# EXERCISE:
Give the number of lines in the material below that hold "draw", and nothing besides.
----
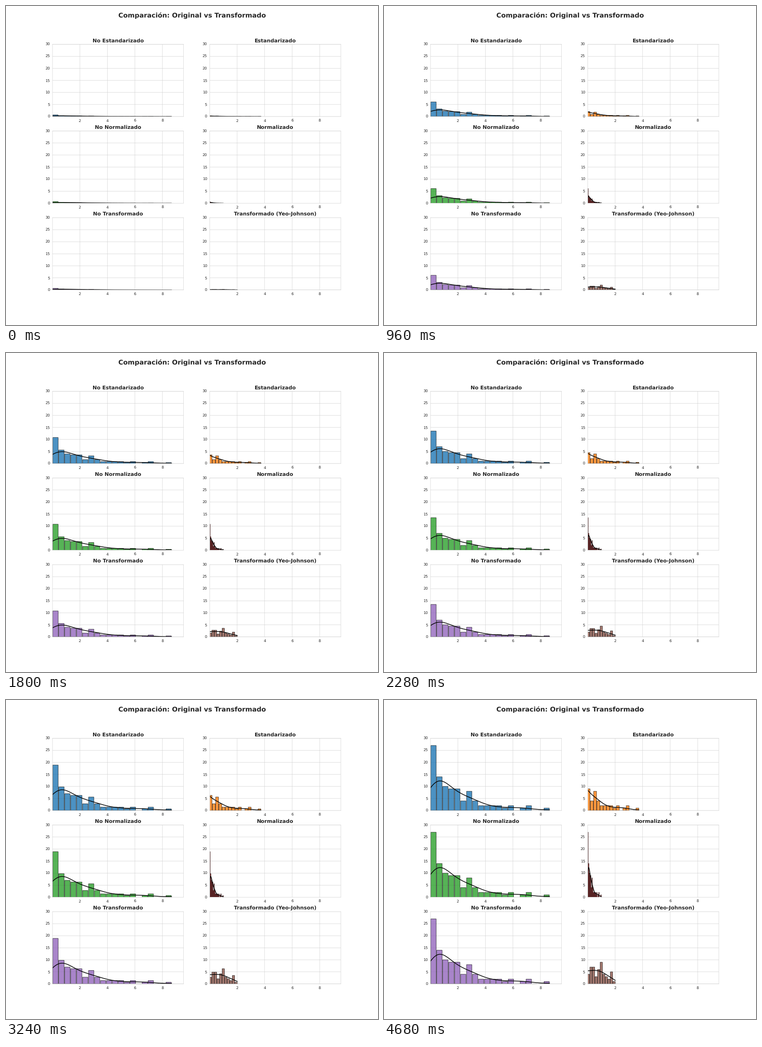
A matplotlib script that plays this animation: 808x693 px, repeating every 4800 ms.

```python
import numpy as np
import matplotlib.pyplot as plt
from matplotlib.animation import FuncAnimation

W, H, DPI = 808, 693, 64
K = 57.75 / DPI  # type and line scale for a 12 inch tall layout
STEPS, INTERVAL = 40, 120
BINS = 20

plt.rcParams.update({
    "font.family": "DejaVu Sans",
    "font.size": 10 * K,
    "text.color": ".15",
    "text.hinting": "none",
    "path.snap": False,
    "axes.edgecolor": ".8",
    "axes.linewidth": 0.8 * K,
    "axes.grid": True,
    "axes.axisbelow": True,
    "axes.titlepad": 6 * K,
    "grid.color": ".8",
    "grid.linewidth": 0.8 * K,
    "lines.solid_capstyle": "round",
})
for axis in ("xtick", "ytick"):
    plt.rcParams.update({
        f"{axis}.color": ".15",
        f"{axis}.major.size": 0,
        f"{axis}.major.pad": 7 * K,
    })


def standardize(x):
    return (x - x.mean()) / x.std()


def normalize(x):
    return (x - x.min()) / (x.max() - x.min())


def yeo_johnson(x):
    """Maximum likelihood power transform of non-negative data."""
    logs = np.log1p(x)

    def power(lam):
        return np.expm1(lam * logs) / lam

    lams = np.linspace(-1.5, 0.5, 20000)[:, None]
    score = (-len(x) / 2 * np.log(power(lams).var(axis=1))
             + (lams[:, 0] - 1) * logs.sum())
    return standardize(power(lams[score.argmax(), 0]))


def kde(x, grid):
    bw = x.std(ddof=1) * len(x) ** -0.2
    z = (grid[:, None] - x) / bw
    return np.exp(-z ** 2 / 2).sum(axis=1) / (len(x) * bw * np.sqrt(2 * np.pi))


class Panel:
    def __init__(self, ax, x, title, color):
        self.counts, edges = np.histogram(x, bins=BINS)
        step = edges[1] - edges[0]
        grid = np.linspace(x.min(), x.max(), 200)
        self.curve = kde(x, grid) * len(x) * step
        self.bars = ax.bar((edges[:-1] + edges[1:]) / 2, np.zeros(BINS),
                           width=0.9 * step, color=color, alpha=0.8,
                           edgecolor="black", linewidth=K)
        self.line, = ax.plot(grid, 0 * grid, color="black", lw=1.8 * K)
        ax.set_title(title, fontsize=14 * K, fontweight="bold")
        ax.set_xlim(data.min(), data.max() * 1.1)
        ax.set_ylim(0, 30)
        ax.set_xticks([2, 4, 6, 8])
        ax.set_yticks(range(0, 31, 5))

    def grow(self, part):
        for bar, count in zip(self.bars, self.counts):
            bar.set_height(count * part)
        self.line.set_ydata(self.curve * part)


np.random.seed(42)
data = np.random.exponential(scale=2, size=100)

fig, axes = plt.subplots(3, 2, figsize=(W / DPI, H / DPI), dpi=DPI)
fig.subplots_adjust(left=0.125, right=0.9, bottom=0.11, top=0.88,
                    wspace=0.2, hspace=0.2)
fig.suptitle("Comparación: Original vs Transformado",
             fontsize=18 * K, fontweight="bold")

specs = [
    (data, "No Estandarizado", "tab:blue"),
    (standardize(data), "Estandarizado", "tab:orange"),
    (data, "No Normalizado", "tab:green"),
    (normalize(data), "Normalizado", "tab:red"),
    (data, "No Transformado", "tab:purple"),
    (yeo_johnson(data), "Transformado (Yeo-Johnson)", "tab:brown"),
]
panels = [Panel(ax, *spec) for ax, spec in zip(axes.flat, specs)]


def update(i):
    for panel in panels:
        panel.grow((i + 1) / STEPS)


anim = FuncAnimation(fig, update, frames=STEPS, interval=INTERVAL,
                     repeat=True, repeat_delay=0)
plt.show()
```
----
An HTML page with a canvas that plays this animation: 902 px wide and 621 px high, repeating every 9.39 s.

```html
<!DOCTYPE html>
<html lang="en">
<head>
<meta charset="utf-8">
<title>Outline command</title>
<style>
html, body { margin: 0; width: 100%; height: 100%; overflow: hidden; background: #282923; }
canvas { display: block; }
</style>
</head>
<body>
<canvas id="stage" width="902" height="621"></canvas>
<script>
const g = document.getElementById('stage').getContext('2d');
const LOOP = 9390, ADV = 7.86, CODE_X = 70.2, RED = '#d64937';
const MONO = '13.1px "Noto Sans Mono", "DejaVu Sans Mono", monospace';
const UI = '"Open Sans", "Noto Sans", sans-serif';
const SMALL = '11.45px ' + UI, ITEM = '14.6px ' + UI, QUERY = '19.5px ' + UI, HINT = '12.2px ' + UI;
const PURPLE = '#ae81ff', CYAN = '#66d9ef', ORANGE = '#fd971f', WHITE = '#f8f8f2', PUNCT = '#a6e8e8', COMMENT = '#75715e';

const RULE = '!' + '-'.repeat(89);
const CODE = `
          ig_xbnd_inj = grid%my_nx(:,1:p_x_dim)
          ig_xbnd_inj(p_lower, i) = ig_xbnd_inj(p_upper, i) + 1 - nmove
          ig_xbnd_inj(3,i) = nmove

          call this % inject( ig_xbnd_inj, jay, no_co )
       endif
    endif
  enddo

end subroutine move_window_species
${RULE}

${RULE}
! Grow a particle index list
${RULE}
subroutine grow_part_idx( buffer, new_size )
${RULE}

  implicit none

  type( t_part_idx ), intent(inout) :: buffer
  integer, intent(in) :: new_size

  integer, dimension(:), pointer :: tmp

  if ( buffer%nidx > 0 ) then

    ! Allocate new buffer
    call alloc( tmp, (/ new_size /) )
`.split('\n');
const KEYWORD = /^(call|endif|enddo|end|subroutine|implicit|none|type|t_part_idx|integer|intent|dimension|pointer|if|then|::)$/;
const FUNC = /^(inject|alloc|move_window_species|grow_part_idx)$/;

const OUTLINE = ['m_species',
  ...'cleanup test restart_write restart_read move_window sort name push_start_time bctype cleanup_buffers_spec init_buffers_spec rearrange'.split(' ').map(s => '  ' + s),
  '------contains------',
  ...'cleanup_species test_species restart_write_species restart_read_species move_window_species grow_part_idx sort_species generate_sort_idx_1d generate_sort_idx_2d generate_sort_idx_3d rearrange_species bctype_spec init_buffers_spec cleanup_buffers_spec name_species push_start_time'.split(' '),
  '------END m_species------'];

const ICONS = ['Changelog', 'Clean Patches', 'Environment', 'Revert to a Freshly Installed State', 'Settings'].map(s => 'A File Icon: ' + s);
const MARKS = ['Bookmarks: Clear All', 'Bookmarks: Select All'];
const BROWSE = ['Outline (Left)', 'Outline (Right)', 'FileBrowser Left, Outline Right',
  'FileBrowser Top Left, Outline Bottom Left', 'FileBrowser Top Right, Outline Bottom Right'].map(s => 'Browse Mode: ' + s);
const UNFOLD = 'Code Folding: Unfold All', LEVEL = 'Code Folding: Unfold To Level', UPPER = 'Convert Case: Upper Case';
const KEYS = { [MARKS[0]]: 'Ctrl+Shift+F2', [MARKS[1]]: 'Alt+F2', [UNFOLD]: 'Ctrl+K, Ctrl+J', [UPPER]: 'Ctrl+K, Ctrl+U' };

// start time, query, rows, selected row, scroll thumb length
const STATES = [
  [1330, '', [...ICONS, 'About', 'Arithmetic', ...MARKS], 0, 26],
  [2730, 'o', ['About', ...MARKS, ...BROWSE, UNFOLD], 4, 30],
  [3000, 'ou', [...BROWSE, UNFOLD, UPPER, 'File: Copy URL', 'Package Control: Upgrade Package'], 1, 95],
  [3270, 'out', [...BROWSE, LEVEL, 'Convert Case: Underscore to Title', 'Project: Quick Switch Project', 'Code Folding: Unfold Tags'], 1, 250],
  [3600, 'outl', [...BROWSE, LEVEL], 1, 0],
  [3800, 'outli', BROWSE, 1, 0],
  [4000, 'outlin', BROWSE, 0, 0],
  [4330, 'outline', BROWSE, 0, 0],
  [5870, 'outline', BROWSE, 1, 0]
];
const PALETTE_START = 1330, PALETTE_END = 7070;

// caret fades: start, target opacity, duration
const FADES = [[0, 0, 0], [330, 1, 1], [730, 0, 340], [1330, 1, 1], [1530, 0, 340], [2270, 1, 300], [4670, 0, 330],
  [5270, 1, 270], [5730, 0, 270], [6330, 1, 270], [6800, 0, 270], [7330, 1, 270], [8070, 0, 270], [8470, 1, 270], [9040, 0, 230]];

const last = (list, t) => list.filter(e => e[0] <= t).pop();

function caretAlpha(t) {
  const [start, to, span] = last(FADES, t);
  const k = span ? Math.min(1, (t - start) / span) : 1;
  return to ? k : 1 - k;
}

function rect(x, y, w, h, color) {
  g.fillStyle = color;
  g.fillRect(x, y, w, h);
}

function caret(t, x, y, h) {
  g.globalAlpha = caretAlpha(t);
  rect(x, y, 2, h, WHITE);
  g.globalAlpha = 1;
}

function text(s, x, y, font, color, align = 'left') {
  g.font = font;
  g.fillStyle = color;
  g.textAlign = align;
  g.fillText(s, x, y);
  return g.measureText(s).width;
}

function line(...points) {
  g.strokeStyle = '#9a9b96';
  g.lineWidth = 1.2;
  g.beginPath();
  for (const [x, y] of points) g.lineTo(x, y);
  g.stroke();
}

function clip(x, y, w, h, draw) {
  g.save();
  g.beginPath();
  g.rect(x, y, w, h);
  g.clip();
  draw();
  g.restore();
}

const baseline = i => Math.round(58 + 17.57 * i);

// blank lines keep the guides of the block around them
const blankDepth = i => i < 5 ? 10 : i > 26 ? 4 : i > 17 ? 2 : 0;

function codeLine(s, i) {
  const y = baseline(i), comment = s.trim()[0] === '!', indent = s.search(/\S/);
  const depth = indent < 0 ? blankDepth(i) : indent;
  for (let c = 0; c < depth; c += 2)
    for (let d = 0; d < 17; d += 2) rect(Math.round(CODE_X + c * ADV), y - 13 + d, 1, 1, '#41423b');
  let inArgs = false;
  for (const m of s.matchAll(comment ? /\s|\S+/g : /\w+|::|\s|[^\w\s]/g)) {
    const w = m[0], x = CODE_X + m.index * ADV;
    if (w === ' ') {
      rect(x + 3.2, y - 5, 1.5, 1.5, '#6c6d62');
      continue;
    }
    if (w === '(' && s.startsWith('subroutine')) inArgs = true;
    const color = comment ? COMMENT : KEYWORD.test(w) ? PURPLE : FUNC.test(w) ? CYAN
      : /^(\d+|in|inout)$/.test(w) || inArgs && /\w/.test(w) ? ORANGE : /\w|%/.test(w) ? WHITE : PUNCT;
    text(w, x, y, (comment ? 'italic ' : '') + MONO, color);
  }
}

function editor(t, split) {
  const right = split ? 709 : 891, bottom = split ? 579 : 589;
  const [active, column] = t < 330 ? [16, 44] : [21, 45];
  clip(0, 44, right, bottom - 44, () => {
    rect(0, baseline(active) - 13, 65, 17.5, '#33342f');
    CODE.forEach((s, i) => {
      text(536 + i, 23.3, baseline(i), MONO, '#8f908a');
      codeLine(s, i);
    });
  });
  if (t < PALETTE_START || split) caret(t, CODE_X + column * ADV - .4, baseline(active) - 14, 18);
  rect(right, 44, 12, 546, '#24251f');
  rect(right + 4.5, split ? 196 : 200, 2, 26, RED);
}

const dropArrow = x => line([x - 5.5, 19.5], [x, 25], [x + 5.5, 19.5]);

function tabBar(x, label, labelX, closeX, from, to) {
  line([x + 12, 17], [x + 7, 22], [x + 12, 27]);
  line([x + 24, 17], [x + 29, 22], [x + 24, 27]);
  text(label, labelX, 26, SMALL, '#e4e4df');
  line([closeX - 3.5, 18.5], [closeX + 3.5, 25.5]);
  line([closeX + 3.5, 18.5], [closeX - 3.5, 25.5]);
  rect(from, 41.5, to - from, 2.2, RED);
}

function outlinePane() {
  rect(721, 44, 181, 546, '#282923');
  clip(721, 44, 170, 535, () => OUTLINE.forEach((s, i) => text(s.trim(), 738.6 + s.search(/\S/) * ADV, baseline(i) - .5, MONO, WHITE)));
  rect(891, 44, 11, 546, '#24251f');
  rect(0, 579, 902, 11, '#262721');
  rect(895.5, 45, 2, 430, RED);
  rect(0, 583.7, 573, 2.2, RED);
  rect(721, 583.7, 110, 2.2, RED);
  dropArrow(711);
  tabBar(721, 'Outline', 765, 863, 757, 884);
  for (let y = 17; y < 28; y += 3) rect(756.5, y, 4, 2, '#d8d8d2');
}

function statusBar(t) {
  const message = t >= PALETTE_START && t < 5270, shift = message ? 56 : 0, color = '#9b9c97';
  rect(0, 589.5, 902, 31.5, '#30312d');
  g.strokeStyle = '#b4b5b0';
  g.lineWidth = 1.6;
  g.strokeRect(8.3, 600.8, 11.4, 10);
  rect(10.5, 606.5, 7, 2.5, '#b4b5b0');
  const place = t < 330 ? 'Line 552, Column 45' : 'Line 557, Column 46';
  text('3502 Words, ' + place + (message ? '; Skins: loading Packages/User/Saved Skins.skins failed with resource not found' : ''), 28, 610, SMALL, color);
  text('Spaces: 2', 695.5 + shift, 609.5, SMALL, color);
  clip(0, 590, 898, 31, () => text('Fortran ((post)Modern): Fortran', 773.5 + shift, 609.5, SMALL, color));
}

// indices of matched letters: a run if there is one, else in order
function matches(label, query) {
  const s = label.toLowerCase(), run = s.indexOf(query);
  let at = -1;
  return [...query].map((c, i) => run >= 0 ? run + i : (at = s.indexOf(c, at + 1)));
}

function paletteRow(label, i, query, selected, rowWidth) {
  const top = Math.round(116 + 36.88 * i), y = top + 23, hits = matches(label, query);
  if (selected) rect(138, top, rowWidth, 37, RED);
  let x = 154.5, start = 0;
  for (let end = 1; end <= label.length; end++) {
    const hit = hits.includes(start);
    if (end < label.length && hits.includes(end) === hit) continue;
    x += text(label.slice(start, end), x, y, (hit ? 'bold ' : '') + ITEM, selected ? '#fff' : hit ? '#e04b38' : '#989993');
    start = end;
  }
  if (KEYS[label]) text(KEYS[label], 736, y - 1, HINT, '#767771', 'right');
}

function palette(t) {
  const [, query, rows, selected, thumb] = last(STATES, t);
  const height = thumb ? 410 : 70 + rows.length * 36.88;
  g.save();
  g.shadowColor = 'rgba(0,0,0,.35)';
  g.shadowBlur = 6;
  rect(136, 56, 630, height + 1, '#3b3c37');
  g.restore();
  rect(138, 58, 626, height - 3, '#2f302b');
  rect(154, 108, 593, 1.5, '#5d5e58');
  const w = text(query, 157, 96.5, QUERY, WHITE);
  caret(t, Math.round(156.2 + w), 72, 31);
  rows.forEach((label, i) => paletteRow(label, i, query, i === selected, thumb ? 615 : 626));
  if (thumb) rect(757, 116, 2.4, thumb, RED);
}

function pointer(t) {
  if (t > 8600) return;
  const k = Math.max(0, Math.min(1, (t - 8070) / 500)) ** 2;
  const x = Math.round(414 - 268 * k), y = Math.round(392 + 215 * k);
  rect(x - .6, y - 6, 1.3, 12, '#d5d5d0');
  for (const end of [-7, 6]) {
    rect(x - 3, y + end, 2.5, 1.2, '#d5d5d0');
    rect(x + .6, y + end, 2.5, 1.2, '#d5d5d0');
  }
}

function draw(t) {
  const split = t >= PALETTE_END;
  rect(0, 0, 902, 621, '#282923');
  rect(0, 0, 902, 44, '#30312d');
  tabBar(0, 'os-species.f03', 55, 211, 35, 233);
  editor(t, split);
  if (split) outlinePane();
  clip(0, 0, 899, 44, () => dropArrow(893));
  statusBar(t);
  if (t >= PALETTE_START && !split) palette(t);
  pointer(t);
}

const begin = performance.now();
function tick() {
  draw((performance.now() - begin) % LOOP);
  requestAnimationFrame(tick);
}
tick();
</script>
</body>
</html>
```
----
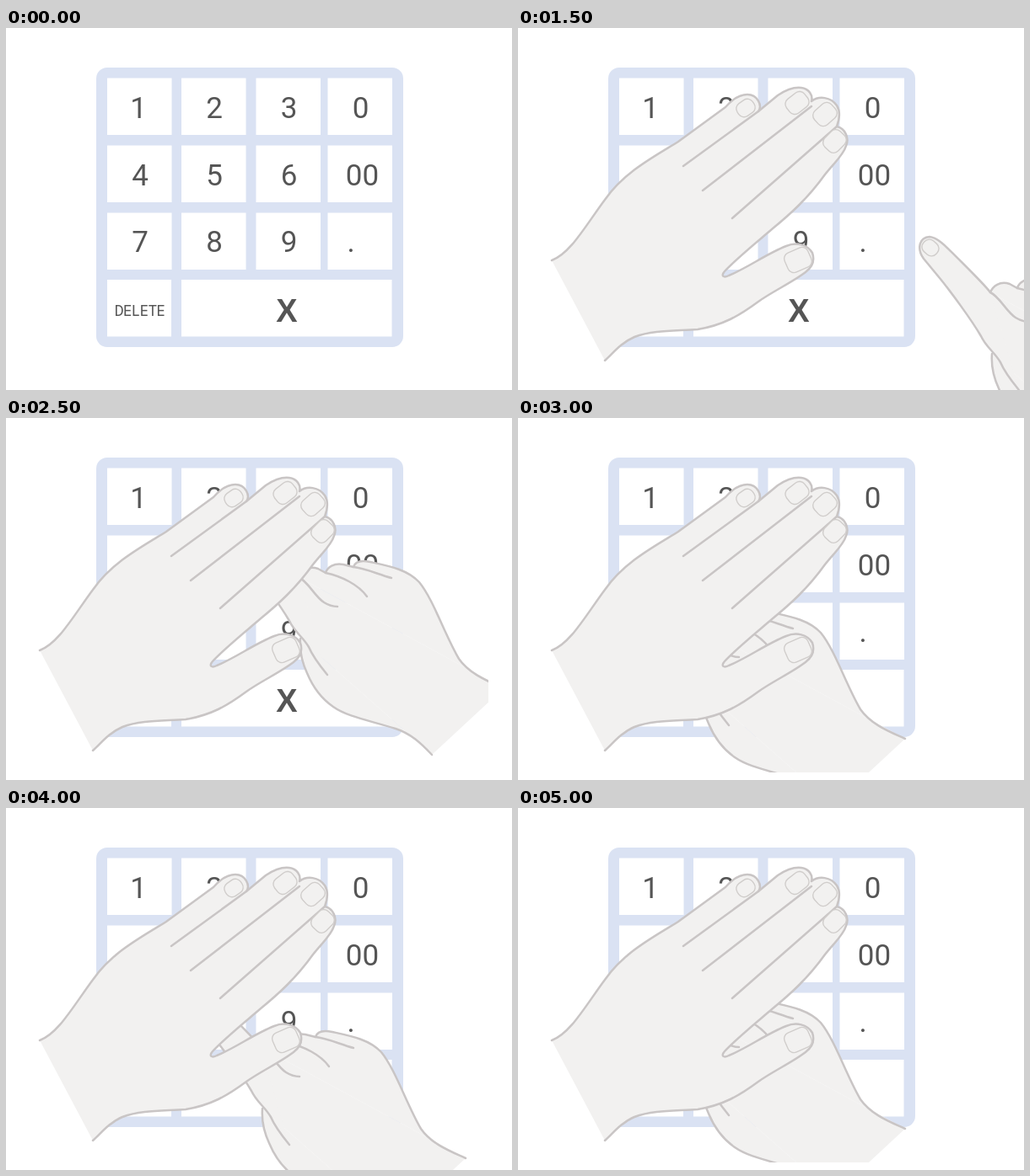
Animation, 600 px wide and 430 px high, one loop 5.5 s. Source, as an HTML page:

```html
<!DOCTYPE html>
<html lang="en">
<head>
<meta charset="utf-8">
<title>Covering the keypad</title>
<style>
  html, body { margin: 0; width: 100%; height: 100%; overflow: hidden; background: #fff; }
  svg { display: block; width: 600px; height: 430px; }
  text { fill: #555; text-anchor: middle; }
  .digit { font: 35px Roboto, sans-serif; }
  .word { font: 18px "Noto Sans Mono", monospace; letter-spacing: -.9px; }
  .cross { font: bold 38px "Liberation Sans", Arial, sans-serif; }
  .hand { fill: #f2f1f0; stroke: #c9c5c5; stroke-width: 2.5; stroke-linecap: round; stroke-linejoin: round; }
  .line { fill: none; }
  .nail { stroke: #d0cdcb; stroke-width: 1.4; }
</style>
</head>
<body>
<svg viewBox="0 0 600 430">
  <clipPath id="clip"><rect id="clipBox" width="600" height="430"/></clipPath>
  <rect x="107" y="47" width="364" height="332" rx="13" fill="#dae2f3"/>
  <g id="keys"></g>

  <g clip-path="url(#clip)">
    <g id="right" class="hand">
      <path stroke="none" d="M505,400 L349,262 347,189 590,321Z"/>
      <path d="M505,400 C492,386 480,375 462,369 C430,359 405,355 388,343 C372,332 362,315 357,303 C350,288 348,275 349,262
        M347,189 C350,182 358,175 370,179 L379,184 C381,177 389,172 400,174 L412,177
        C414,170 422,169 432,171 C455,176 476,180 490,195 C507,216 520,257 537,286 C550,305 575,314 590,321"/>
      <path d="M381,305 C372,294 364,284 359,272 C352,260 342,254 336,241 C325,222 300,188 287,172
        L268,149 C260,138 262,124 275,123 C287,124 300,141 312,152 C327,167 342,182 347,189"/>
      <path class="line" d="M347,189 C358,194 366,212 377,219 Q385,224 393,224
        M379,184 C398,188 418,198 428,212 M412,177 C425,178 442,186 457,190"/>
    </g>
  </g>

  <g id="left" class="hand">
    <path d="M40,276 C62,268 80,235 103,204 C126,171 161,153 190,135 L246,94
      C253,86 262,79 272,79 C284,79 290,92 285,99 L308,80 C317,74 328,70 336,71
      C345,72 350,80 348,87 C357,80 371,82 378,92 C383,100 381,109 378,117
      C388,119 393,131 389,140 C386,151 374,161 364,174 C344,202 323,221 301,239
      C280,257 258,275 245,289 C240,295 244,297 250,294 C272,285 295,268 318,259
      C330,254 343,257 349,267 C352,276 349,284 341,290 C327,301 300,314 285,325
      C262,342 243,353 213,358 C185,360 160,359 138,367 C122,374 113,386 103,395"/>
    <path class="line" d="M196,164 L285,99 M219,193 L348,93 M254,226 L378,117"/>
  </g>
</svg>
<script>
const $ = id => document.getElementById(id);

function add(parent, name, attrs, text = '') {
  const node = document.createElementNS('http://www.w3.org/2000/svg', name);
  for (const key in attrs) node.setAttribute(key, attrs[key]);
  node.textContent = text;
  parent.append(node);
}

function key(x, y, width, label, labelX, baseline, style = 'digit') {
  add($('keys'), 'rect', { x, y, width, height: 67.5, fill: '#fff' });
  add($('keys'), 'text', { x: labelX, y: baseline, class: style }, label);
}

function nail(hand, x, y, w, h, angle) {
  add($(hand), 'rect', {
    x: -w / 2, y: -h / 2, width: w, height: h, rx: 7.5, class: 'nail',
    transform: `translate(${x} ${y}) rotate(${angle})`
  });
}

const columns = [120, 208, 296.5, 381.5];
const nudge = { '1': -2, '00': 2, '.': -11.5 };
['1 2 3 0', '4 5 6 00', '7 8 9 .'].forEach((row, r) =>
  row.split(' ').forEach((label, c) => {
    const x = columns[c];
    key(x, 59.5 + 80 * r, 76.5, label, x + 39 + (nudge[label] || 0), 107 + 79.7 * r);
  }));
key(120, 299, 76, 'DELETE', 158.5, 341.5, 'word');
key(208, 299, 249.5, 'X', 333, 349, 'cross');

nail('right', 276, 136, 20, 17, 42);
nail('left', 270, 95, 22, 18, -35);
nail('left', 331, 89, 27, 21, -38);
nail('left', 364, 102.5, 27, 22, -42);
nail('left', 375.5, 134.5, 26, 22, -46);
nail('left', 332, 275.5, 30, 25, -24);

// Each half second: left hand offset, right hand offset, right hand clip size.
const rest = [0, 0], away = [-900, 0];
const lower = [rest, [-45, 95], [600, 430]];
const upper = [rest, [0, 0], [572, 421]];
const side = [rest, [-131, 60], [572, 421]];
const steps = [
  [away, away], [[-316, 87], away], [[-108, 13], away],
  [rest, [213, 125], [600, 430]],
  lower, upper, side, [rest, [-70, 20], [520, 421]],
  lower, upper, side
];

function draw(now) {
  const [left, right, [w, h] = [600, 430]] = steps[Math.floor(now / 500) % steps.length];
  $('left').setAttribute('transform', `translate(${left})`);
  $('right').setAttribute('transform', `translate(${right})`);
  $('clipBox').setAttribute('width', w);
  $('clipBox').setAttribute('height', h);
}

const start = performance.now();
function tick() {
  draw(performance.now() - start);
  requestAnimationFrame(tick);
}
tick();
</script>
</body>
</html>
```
----
# TASK SOLUTION:
6